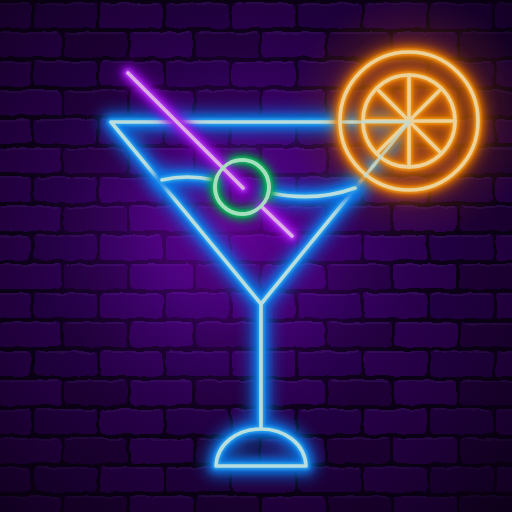
<!DOCTYPE html>
<html lang="en">
<head>
<meta charset="utf-8">
<title>Neon cocktail sign</title>
<style>
:root {
  --mortar: #0d0119;
  --brick: #2c0452;
  --brick-dark: #250344;
  --brick-light: #32065b;
  --brick-edge: #440a72;
  --blue: #0879e8;
  --blue-tube: #2ba9ee;
  --blue-core: #b9dcdf;
  --orange: #e87400;
  --orange-tube: #f09a1c;
  --orange-core: #ecd19a;
  --violet: #9a10e0;
  --violet-tube: #b43cf0;
  --violet-core: #dcaee6;
  --green: #00a046;
  --green-tube: #14b962;
  --green-core: #a5dfbd;
}
html, body { margin: 0; width: 512px; height: 512px; overflow: hidden; background: var(--mortar); }
svg { display: block; }
.tube { fill: none; stroke-linecap: round; stroke-linejoin: round; }
.halo { stroke-width: 24; opacity: .62; filter: url(#blur-wide); }
.glow { stroke-width: 13; opacity: .9; filter: url(#blur-mid); }
.body { stroke-width: 7; opacity: .85; filter: url(#blur-fine); }
.core { stroke-width: 3.6; }
.blue .halo, .blue .glow { stroke: var(--blue); }
.blue .body { stroke: var(--blue-tube); }
.blue .core { stroke: var(--blue-core); }
.orange .halo, .orange .glow { stroke: var(--orange); }
.orange .halo { opacity: .5; stroke-width: 18; }
.orange .glow { stroke-width: 11; opacity: .8; }
.orange .body { stroke: var(--orange-tube); }
.orange .core { stroke: var(--orange-core); }
.violet .halo, .violet .glow { stroke: var(--violet); }
.violet .halo { stroke-width: 18; opacity: .5; }
.violet .body { stroke: var(--violet-tube); }
.violet .core { stroke: var(--violet-core); }
.green .halo, .green .glow { stroke: var(--green); }
.green .halo { stroke-width: 12; opacity: .5; }
.green .glow { stroke-width: 11; }
.green .body { stroke: var(--green-tube); }
.green .core { stroke: var(--green-core); }
</style>
</head>
<body>
<svg width="512" height="512" viewBox="0 0 512 512" role="img" aria-label="Neon martini glass with an olive, a straw and an orange slice on a brick wall">
  <defs>
    <filter id="blur-wide" filterUnits="userSpaceOnUse" x="0" y="0" width="512" height="512"><feGaussianBlur stdDeviation="7"/></filter>
    <filter id="blur-mid" filterUnits="userSpaceOnUse" x="0" y="0" width="512" height="512"><feGaussianBlur stdDeviation="3"/></filter>
    <filter id="blur-fine" filterUnits="userSpaceOnUse" x="0" y="0" width="512" height="512"><feGaussianBlur stdDeviation="1"/></filter>
    <filter id="rough" filterUnits="userSpaceOnUse" x="0" y="0" width="512" height="512">
      <feTurbulence type="fractalNoise" baseFrequency="0.06" numOctaves="2" seed="4" result="noise"/>
      <feDisplacementMap in="SourceGraphic" in2="noise" scale="5" xChannelSelector="R" yChannelSelector="G"/>
    </filter>

    <path id="brick" d="M3 2H60Q64 2 64 6V23Q64 27 60 27H5Q1 27 1 23V5Q1 2 3 2Z"/>
    <path id="brick-shine" d="M4 3H61" fill="none" stroke="var(--brick-edge)" stroke-width="1.2"/>
    <pattern id="bricks" patternUnits="userSpaceOnUse" x="33" y="1" width="132" height="58">
      <g fill="var(--brick)">
        <use href="#brick"/>
        <use href="#brick" x="66" fill="var(--brick-light)"/>
        <use href="#brick" x="-36" y="29" fill="var(--brick-light)"/>
        <use href="#brick" x="30" y="29" fill="var(--brick-dark)"/>
        <use href="#brick" x="96" y="29" fill="var(--brick-light)"/>
      </g>
      <use href="#brick-shine"/>
      <use href="#brick-shine" x="66"/>
      <use href="#brick-shine" x="-36" y="29"/>
      <use href="#brick-shine" x="30" y="29"/>
      <use href="#brick-shine" x="96" y="29"/>
    </pattern>

    <radialGradient id="wall-light" gradientUnits="userSpaceOnUse" cx="225" cy="225" r="220">
      <stop offset="0" stop-color="#8a04c4" stop-opacity=".62"/>
      <stop offset=".4" stop-color="#6a06a8" stop-opacity=".38"/>
      <stop offset="1" stop-color="#3c0470" stop-opacity="0"/>
    </radialGradient>
    <radialGradient id="vignette" gradientUnits="userSpaceOnUse" cx="250" cy="235" r="370">
      <stop offset=".25" stop-color="#08000f" stop-opacity="0"/>
      <stop offset=".7" stop-color="#08000f" stop-opacity=".42"/>
      <stop offset="1" stop-color="#08000f" stop-opacity=".78"/>
    </radialGradient>
    <radialGradient id="orange-light" gradientUnits="userSpaceOnUse" cx="412" cy="118" r="125">
      <stop offset=".3" stop-color="#b85400" stop-opacity=".42"/>
      <stop offset=".65" stop-color="#8a3c10" stop-opacity=".26"/>
      <stop offset="1" stop-color="#6a2418" stop-opacity="0"/>
    </radialGradient>

    <g id="glass">
      <path d="M111 122H409L261 304Z"/>
      <path d="M261 304V428"/>
      <path d="M216 466C217 444 237 429 261 429S305 444 306 466Z"/>
    </g>
    <path id="drink" d="M162 180C178 176 196 176 214 180M270 193C300 199 330 197 355 188"/>
    <g id="slice">
      <circle cx="409" cy="121" r="69"/>
      <circle cx="409" cy="121" r="46"/>
      <path d="M363 121H455M409 75V167M376.5 88.5L441.5 153.5M441.5 88.5L376.5 153.5"/>
    </g>
    <path id="straw" d="M128 73L243 188M262 207L292 236"/>
    <circle id="olive" cx="242" cy="187" r="27"/>
  </defs>

  <g id="wall">
    <rect width="512" height="512" fill="var(--mortar)"/>
    <rect x="-10" y="-10" width="532" height="532" fill="url(#bricks)" filter="url(#rough)"/>
    <rect width="512" height="512" fill="url(#wall-light)"/>
    <rect width="512" height="512" fill="url(#vignette)"/>
    <rect width="512" height="512" fill="url(#orange-light)"/>
  </g>

  <g id="neon-glass" class="tube blue">
    <use class="halo" href="#glass"/>
    <use class="glow" href="#glass"/>
    <use class="body" href="#glass"/>
    <use class="core" href="#glass"/>
  </g>
  <g id="neon-drink" class="tube blue">
    <use class="halo" href="#drink"/>
    <use class="glow" href="#drink"/>
    <use class="body" href="#drink"/>
    <use class="core" href="#drink"/>
  </g>
  <g id="neon-slice" class="tube orange">
    <use class="halo" href="#slice"/>
    <use class="glow" href="#slice"/>
    <use class="body" href="#slice"/>
    <use class="core" href="#slice"/>
  </g>
  <path id="rim-through-slice" class="tube" d="M342 122H409L365 176" stroke="var(--blue-core)" stroke-width="3" opacity=".75"/>
  <g id="neon-olive" class="tube green">
    <use class="halo" href="#olive"/>
    <use class="glow" href="#olive"/>
    <use class="body" href="#olive"/>
    <use class="core" href="#olive"/>
  </g>
  <g id="neon-straw" class="tube violet">
    <use class="halo" href="#straw"/>
    <use class="glow" href="#straw"/>
    <use class="body" href="#straw"/>
    <use class="core" href="#straw"/>
  </g>
  <use class="tube" href="#olive" stroke="var(--green-core)" stroke-width="3.6"/>
</svg>
</body>
</html>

● **Aim of the exercise**:
Return all the records above exactly, pictures omitted.

● **Reply**:
<!DOCTYPE html>
<html lang="en">
<head>
<meta charset="utf-8">
<title>Neon cocktail sign</title>
<style>
:root {
  --mortar: #0d0119;
  --brick: #2c0452;
  --brick-dark: #250344;
  --brick-light: #32065b;
  --brick-edge: #440a72;
  --blue: #0879e8;
  --blue-tube: #2ba9ee;
  --blue-core: #b9dcdf;
  --orange: #e87400;
  --orange-tube: #f09a1c;
  --orange-core: #ecd19a;
  --violet: #9a10e0;
  --violet-tube: #b43cf0;
  --violet-core: #dcaee6;
  --green: #00a046;
  --green-tube: #14b962;
  --green-core: #a5dfbd;
}
html, body { margin: 0; width: 512px; height: 512px; overflow: hidden; background: var(--mortar); }
svg { display: block; }
.tube { fill: none; stroke-linecap: round; stroke-linejoin: round; }
.halo { stroke-width: 24; opacity: .62; filter: url(#blur-wide); }
.glow { stroke-width: 13; opacity: .9; filter: url(#blur-mid); }
.body { stroke-width: 7; opacity: .85; filter: url(#blur-fine); }
.core { stroke-width: 3.6; }
.blue .halo, .blue .glow { stroke: var(--blue); }
.blue .body { stroke: var(--blue-tube); }
.blue .core { stroke: var(--blue-core); }
.orange .halo, .orange .glow { stroke: var(--orange); }
.orange .halo { opacity: .5; stroke-width: 18; }
.orange .glow { stroke-width: 11; opacity: .8; }
.orange .body { stroke: var(--orange-tube); }
.orange .core { stroke: var(--orange-core); }
.violet .halo, .violet .glow { stroke: var(--violet); }
.violet .halo { stroke-width: 18; opacity: .5; }
.violet .body { stroke: var(--violet-tube); }
.violet .core { stroke: var(--violet-core); }
.green .halo, .green .glow { stroke: var(--green); }
.green .halo { stroke-width: 12; opacity: .5; }
.green .glow { stroke-width: 11; }
.green .body { stroke: var(--green-tube); }
.green .core { stroke: var(--green-core); }
</style>
</head>
<body>
<svg width="512" height="512" viewBox="0 0 512 512" role="img" aria-label="Neon martini glass with an olive, a straw and an orange slice on a brick wall">
  <defs>
    <filter id="blur-wide" filterUnits="userSpaceOnUse" x="0" y="0" width="512" height="512"><feGaussianBlur stdDeviation="7"/></filter>
    <filter id="blur-mid" filterUnits="userSpaceOnUse" x="0" y="0" width="512" height="512"><feGaussianBlur stdDeviation="3"/></filter>
    <filter id="blur-fine" filterUnits="userSpaceOnUse" x="0" y="0" width="512" height="512"><feGaussianBlur stdDeviation="1"/></filter>
    <filter id="rough" filterUnits="userSpaceOnUse" x="0" y="0" width="512" height="512">
      <feTurbulence type="fractalNoise" baseFrequency="0.06" numOctaves="2" seed="4" result="noise"/>
      <feDisplacementMap in="SourceGraphic" in2="noise" scale="5" xChannelSelector="R" yChannelSelector="G"/>
    </filter>

    <path id="brick" d="M3 2H60Q64 2 64 6V23Q64 27 60 27H5Q1 27 1 23V5Q1 2 3 2Z"/>
    <path id="brick-shine" d="M4 3H61" fill="none" stroke="var(--brick-edge)" stroke-width="1.2"/>
    <pattern id="bricks" patternUnits="userSpaceOnUse" x="33" y="1" width="132" height="58">
      <g fill="var(--brick)">
        <use href="#brick"/>
        <use href="#brick" x="66" fill="var(--brick-light)"/>
        <use href="#brick" x="-36" y="29" fill="var(--brick-light)"/>
        <use href="#brick" x="30" y="29" fill="var(--brick-dark)"/>
        <use href="#brick" x="96" y="29" fill="var(--brick-light)"/>
      </g>
      <use href="#brick-shine"/>
      <use href="#brick-shine" x="66"/>
      <use href="#brick-shine" x="-36" y="29"/>
      <use href="#brick-shine" x="30" y="29"/>
      <use href="#brick-shine" x="96" y="29"/>
    </pattern>

    <radialGradient id="wall-light" gradientUnits="userSpaceOnUse" cx="225" cy="225" r="220">
      <stop offset="0" stop-color="#8a04c4" stop-opacity=".62"/>
      <stop offset=".4" stop-color="#6a06a8" stop-opacity=".38"/>
      <stop offset="1" stop-color="#3c0470" stop-opacity="0"/>
    </radialGradient>
    <radialGradient id="vignette" gradientUnits="userSpaceOnUse" cx="250" cy="235" r="370">
      <stop offset=".25" stop-color="#08000f" stop-opacity="0"/>
      <stop offset=".7" stop-color="#08000f" stop-opacity=".42"/>
      <stop offset="1" stop-color="#08000f" stop-opacity=".78"/>
    </radialGradient>
    <radialGradient id="orange-light" gradientUnits="userSpaceOnUse" cx="412" cy="118" r="125">
      <stop offset=".3" stop-color="#b85400" stop-opacity=".42"/>
      <stop offset=".65" stop-color="#8a3c10" stop-opacity=".26"/>
      <stop offset="1" stop-color="#6a2418" stop-opacity="0"/>
    </radialGradient>

    <g id="glass">
      <path d="M111 122H409L261 304Z"/>
      <path d="M261 304V428"/>
      <path d="M216 466C217 444 237 429 261 429S305 444 306 466Z"/>
    </g>
    <path id="drink" d="M162 180C178 176 196 176 214 180M270 193C300 199 330 197 355 188"/>
    <g id="slice">
      <circle cx="409" cy="121" r="69"/>
      <circle cx="409" cy="121" r="46"/>
      <path d="M363 121H455M409 75V167M376.5 88.5L441.5 153.5M441.5 88.5L376.5 153.5"/>
    </g>
    <path id="straw" d="M128 73L243 188M262 207L292 236"/>
    <circle id="olive" cx="242" cy="187" r="27"/>
  </defs>

  <g id="wall">
    <rect width="512" height="512" fill="var(--mortar)"/>
    <rect x="-10" y="-10" width="532" height="532" fill="url(#bricks)" filter="url(#rough)"/>
    <rect width="512" height="512" fill="url(#wall-light)"/>
    <rect width="512" height="512" fill="url(#vignette)"/>
    <rect width="512" height="512" fill="url(#orange-light)"/>
  </g>

  <g id="neon-glass" class="tube blue">
    <use class="halo" href="#glass"/>
    <use class="glow" href="#glass"/>
    <use class="body" href="#glass"/>
    <use class="core" href="#glass"/>
  </g>
  <g id="neon-drink" class="tube blue">
    <use class="halo" href="#drink"/>
    <use class="glow" href="#drink"/>
    <use class="body" href="#drink"/>
    <use class="core" href="#drink"/>
  </g>
  <g id="neon-slice" class="tube orange">
    <use class="halo" href="#slice"/>
    <use class="glow" href="#slice"/>
    <use class="body" href="#slice"/>
    <use class="core" href="#slice"/>
  </g>
  <path id="rim-through-slice" class="tube" d="M342 122H409L365 176" stroke="var(--blue-core)" stroke-width="3" opacity=".75"/>
  <g id="neon-olive" class="tube green">
    <use class="halo" href="#olive"/>
    <use class="glow" href="#olive"/>
    <use class="body" href="#olive"/>
    <use class="core" href="#olive"/>
  </g>
  <g id="neon-straw" class="tube violet">
    <use class="halo" href="#straw"/>
    <use class="glow" href="#straw"/>
    <use class="body" href="#straw"/>
    <use class="core" href="#straw"/>
  </g>
  <use class="tube" href="#olive" stroke="var(--green-core)" stroke-width="3.6"/>
</svg>
</body>
</html>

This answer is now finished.